I imagined hugs, cocktails, dry clothes and a long sleep – in that exact order and burned onwards. Each mile felt like 10, but I urged my legs to carry on and not give in to the ever tempting urge to walk. I talked to my thighs, my calfs and my tiny feet as though they were separated from my body. I vowed never again to stand in the mirror and curse them for being too big, too pitted or too pasty. These legs, these strong, fantastic legs that were carrying me ever closer to succeeding in the biggest physical challenge I’ve ever set myself. I reminded myself of how lucky I was to have a body this capable and raced on.
Through the sea mist the finish came into view. I’d been running for over 4 hours, far longer than ever before, and now it was nearly over. Victory was about to me mine. I accelerated the last 100 metres, determined to finish strong and stamped down on the timing strip with my Nike’s. Time seemed to suddenly speed up, and normal life whirled around me as I became blissfully lost in my own elation. I saw myself throw arms into the air, catch my face in hands with utter disbelief then revel in that few precious moments that no one can ever take away – the feeling of succeeding at something so physically challenging that there was a time it seemed impossible and out of reach – a high beyond any other.
As a foil blanket, Tiffany medal, pineapple juice and a bottle of quenching water were thrust into my tired, elated and thirsty hands I looked down and gave myself a deserved look of respect. I had never felt more myself than in those golden seconds of glee. You go body. I run to be.

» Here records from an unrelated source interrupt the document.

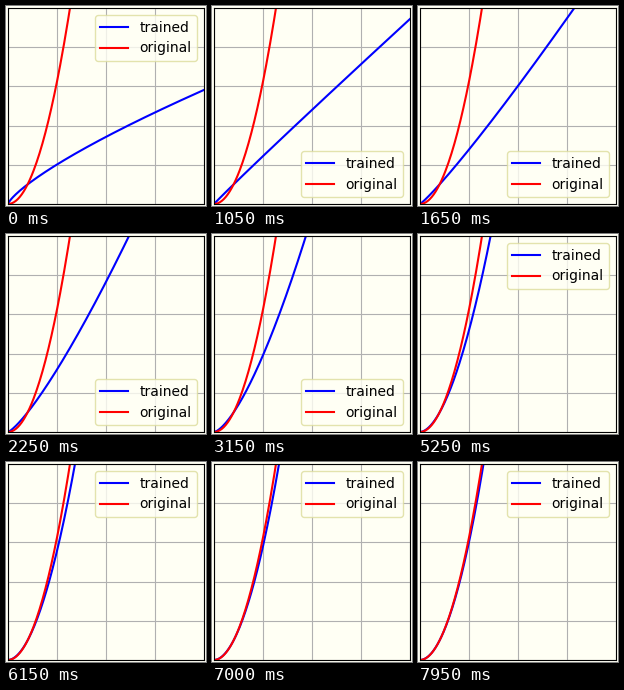
Animation of 200 by 200 pixels, one loop 8 s. Source, as a matplotlib script:

```python
import numpy as np
import matplotlib.pyplot as plt
from matplotlib.animation import FuncAnimation

FRAMES, STEP = 160, 50
BACK = "#fffff4"

# Learned exponent over time (seconds), closing in on 2
TIMES = np.array([0, 1.05, 2.25, 3.15, 4.35, 6.15, 7.95])
POWERS = np.array([0.765, 0.975, 1.265, 1.490, 1.691, 1.8735, 1.959])
SLOPES = np.gradient(POWERS, TIMES)


def exponent(t):
    """Smooth cubic Hermite curve through the learning checkpoints."""
    k = min(np.searchsorted(TIMES, t, side="right") - 1, len(TIMES) - 2)
    h = TIMES[k + 1] - TIMES[k]
    s = (t - TIMES[k]) / h
    ease = s * s * (3 - 2 * s)
    return (POWERS[k] * (1 - ease) + POWERS[k + 1] * ease
            + h * s * (1 - s) * (SLOPES[k] * (1 - s) - SLOPES[k + 1] * s))


fig = plt.figure(figsize=(2, 2), dpi=100, facecolor=BACK)
ax = fig.add_axes([0.01, 0.01, 0.98, 0.98], facecolor=BACK)
ax.set(xlim=(0, 10), ylim=(0, 10),
       xticks=np.arange(0, 10.1, 2.5), yticks=np.arange(0, 10.1, 2))
ax.tick_params(length=0, labelbottom=False, labelleft=False)
ax.grid(True)

x = np.linspace(0, 10, 200)
trained, = ax.plot(x, x ** exponent(0), color="blue", label="trained")
ax.plot(x, x ** 2, color="red", label="original")
# The legend moves to whichever corner the curves leave free
ax.legend(loc="best", fontsize=10, facecolor=BACK, edgecolor="#dcdc9c")


def update(i):
    trained.set_ydata(x ** exponent(i * STEP / 1000))
    return trained,


anim = FuncAnimation(fig, update, frames=FRAMES, interval=STEP,
                     repeat=True, repeat_delay=0, blit=False)
plt.show()
```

- Our UK team met at a 24 hour diner where we wolfed down the breakfast of champions – porridge, dried fruit and honey, a bran muffin and natural yoghurt with fresh strawberries topped off with coffee to flush it all through and a litre of water.
- During the race I ate two bags of Jelly Belly Sports Beans to sustain energy levels and keep sugars and carb levels up.
- Coconut Water pre race for hydration and electrolytes
- Water, at the water stations dotted along the course
- Radioactive looking Gatorade
- Post race – a bottle of water and a fresh pineapple juice, followed by two hot chocolates with a giant heap of sugar. Oh and a couple of hours later copious amounts of Champagne.
- A few blisters and a slightly bruised toenail were the only sign that my feet had clocked up 26.2 miles
- After a cold bath to speed up muscle repair my quads were still exceedingly tight. Lactic acid and general overuse meant walking down stairs, sitting down caused considerable pain
- Unexpectedly it was my sports bra that inflicted the worst injury. Along the lining under my arms, skin had been rubbed raw leaving painful scabs that I’m still waiting to heel. All in all, a small price to pay.